WHAT YOU SHOULD DO:
Your output should be the lines from the start of the data through the line containing "588Q423 600 419", exactly and nothing more.

RECORDS SHOWN:
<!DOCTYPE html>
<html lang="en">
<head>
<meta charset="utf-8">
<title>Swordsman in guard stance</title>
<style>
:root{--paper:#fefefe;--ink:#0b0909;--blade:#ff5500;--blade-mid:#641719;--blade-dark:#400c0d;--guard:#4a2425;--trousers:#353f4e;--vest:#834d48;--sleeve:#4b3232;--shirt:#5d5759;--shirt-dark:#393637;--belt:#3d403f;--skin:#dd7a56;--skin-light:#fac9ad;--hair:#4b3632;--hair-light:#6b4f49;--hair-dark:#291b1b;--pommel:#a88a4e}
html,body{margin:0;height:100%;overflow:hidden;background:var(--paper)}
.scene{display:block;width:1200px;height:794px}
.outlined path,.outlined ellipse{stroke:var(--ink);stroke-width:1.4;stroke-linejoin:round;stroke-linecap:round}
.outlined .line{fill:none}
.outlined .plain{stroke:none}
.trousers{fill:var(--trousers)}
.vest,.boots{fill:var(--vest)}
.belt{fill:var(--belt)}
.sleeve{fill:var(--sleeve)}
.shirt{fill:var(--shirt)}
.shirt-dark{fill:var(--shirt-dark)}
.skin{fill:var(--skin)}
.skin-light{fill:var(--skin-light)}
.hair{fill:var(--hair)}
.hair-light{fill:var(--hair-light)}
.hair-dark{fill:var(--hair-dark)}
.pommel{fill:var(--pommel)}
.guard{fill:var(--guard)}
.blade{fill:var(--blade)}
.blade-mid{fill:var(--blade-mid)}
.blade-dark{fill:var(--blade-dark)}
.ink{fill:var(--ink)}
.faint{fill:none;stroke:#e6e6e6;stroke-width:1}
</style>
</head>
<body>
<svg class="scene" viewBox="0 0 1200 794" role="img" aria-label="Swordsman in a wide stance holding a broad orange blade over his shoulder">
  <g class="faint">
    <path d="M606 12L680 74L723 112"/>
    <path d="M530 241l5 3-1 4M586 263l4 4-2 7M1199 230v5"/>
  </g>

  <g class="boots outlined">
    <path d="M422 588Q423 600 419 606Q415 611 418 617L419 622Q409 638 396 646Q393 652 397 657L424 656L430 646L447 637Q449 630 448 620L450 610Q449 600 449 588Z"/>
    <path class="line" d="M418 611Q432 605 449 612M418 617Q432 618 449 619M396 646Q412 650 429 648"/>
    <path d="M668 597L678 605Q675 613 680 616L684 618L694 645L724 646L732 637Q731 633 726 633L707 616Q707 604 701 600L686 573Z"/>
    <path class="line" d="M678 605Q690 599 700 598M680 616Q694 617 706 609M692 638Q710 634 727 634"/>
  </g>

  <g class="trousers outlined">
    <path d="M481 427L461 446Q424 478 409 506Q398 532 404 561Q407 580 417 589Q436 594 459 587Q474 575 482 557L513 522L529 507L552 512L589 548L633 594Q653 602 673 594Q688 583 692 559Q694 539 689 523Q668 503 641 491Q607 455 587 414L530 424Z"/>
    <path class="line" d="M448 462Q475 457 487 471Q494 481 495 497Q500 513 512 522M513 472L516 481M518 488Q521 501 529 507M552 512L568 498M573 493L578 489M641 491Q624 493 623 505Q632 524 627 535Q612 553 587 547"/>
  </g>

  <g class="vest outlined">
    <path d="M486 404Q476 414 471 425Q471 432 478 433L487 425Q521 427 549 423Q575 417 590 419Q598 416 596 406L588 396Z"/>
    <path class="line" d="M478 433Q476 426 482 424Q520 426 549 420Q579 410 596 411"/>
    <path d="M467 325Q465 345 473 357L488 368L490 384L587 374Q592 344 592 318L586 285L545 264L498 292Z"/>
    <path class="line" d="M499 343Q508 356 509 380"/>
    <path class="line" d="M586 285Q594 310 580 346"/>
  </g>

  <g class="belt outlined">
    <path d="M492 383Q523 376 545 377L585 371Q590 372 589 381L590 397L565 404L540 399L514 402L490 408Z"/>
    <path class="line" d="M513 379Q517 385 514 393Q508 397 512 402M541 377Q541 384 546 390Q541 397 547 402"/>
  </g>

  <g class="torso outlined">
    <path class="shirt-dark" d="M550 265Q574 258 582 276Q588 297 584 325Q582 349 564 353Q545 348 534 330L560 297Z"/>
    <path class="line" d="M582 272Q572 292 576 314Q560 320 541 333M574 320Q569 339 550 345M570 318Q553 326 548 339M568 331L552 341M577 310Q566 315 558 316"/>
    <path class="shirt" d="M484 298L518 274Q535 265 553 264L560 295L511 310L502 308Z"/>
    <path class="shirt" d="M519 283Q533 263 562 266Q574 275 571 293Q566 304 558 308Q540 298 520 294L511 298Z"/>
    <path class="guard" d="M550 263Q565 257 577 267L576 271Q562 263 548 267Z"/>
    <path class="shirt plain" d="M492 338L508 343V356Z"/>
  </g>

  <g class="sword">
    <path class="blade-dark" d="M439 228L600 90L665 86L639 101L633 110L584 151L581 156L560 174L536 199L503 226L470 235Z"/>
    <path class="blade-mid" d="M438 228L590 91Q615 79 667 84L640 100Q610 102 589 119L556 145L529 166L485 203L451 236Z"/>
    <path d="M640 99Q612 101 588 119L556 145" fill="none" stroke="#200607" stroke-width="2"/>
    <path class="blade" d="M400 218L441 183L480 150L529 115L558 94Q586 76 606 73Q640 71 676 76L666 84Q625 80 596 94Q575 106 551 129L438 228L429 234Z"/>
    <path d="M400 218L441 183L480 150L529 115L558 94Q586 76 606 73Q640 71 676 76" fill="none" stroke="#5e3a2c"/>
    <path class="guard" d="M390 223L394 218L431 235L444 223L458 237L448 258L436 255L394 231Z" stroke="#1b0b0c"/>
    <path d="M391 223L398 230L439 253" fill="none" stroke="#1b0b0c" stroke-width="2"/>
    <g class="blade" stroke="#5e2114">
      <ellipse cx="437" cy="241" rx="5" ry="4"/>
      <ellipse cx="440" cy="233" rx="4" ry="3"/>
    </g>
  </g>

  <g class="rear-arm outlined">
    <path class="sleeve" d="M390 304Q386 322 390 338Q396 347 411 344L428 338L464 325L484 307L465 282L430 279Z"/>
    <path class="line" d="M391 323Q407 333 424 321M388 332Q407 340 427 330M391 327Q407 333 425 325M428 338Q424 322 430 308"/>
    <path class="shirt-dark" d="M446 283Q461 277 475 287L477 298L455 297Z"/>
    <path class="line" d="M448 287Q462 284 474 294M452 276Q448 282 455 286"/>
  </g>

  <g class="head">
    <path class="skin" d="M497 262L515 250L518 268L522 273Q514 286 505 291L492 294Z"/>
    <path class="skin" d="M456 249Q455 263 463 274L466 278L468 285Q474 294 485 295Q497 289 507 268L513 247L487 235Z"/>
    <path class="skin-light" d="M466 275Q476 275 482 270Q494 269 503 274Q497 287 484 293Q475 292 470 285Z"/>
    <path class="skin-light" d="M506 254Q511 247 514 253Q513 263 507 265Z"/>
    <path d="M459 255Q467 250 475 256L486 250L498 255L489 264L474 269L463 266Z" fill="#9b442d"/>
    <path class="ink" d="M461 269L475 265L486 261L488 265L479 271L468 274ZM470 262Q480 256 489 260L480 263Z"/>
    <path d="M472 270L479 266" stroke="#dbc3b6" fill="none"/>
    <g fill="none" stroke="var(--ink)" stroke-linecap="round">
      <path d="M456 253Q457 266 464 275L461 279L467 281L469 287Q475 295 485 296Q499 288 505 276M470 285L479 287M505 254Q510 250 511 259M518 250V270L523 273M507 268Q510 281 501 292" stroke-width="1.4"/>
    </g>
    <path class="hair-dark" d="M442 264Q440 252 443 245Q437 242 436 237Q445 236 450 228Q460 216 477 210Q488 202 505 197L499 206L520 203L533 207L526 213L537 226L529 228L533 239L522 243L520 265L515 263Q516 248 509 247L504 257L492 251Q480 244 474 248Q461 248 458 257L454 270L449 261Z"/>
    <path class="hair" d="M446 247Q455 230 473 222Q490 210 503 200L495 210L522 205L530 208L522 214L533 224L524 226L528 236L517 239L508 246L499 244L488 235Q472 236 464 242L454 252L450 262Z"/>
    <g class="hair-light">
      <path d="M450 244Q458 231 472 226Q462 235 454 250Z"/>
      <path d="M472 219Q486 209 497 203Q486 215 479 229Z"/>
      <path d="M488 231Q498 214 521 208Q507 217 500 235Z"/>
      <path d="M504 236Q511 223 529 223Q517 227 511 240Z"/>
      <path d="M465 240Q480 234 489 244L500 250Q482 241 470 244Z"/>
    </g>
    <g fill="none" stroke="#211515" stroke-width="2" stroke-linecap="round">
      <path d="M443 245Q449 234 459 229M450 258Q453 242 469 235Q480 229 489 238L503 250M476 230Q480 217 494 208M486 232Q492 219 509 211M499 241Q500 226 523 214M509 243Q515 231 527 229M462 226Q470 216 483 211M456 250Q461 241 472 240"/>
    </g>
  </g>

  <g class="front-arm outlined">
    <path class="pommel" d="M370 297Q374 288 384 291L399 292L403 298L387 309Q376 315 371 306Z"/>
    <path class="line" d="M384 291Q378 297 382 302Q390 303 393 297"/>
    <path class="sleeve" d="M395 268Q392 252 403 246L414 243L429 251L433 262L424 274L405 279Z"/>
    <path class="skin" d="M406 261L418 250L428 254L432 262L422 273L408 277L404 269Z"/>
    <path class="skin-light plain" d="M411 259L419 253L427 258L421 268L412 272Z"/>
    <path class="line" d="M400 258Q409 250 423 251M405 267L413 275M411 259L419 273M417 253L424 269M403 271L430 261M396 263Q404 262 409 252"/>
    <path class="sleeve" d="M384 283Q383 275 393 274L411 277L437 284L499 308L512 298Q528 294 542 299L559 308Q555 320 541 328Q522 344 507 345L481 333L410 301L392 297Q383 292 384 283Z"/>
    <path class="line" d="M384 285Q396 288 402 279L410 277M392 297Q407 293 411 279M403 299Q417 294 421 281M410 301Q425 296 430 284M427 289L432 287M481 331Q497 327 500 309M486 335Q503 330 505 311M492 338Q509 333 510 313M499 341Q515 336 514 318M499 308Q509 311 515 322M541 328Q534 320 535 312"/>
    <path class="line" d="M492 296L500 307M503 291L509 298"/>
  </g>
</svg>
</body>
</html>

SOLVED EXERCISE:
<!DOCTYPE html>
<html lang="en">
<head>
<meta charset="utf-8">
<title>Swordsman in guard stance</title>
<style>
:root{--paper:#fefefe;--ink:#0b0909;--blade:#ff5500;--blade-mid:#641719;--blade-dark:#400c0d;--guard:#4a2425;--trousers:#353f4e;--vest:#834d48;--sleeve:#4b3232;--shirt:#5d5759;--shirt-dark:#393637;--belt:#3d403f;--skin:#dd7a56;--skin-light:#fac9ad;--hair:#4b3632;--hair-light:#6b4f49;--hair-dark:#291b1b;--pommel:#a88a4e}
html,body{margin:0;height:100%;overflow:hidden;background:var(--paper)}
.scene{display:block;width:1200px;height:794px}
.outlined path,.outlined ellipse{stroke:var(--ink);stroke-width:1.4;stroke-linejoin:round;stroke-linecap:round}
.outlined .line{fill:none}
.outlined .plain{stroke:none}
.trousers{fill:var(--trousers)}
.vest,.boots{fill:var(--vest)}
.belt{fill:var(--belt)}
.sleeve{fill:var(--sleeve)}
.shirt{fill:var(--shirt)}
.shirt-dark{fill:var(--shirt-dark)}
.skin{fill:var(--skin)}
.skin-light{fill:var(--skin-light)}
.hair{fill:var(--hair)}
.hair-light{fill:var(--hair-light)}
.hair-dark{fill:var(--hair-dark)}
.pommel{fill:var(--pommel)}
.guard{fill:var(--guard)}
.blade{fill:var(--blade)}
.blade-mid{fill:var(--blade-mid)}
.blade-dark{fill:var(--blade-dark)}
.ink{fill:var(--ink)}
.faint{fill:none;stroke:#e6e6e6;stroke-width:1}
</style>
</head>
<body>
<svg class="scene" viewBox="0 0 1200 794" role="img" aria-label="Swordsman in a wide stance holding a broad orange blade over his shoulder">
  <g class="faint">
    <path d="M606 12L680 74L723 112"/>
    <path d="M530 241l5 3-1 4M586 263l4 4-2 7M1199 230v5"/>
  </g>

  <g class="boots outlined">
    <path d="M422 588Q423 600 419 606Q415 611 418 617L419 622Q409 638 396 646Q393 652 397 657L424 656L430 646L447 637Q449 630 448 620L450 610Q449 600 449 588Z"/>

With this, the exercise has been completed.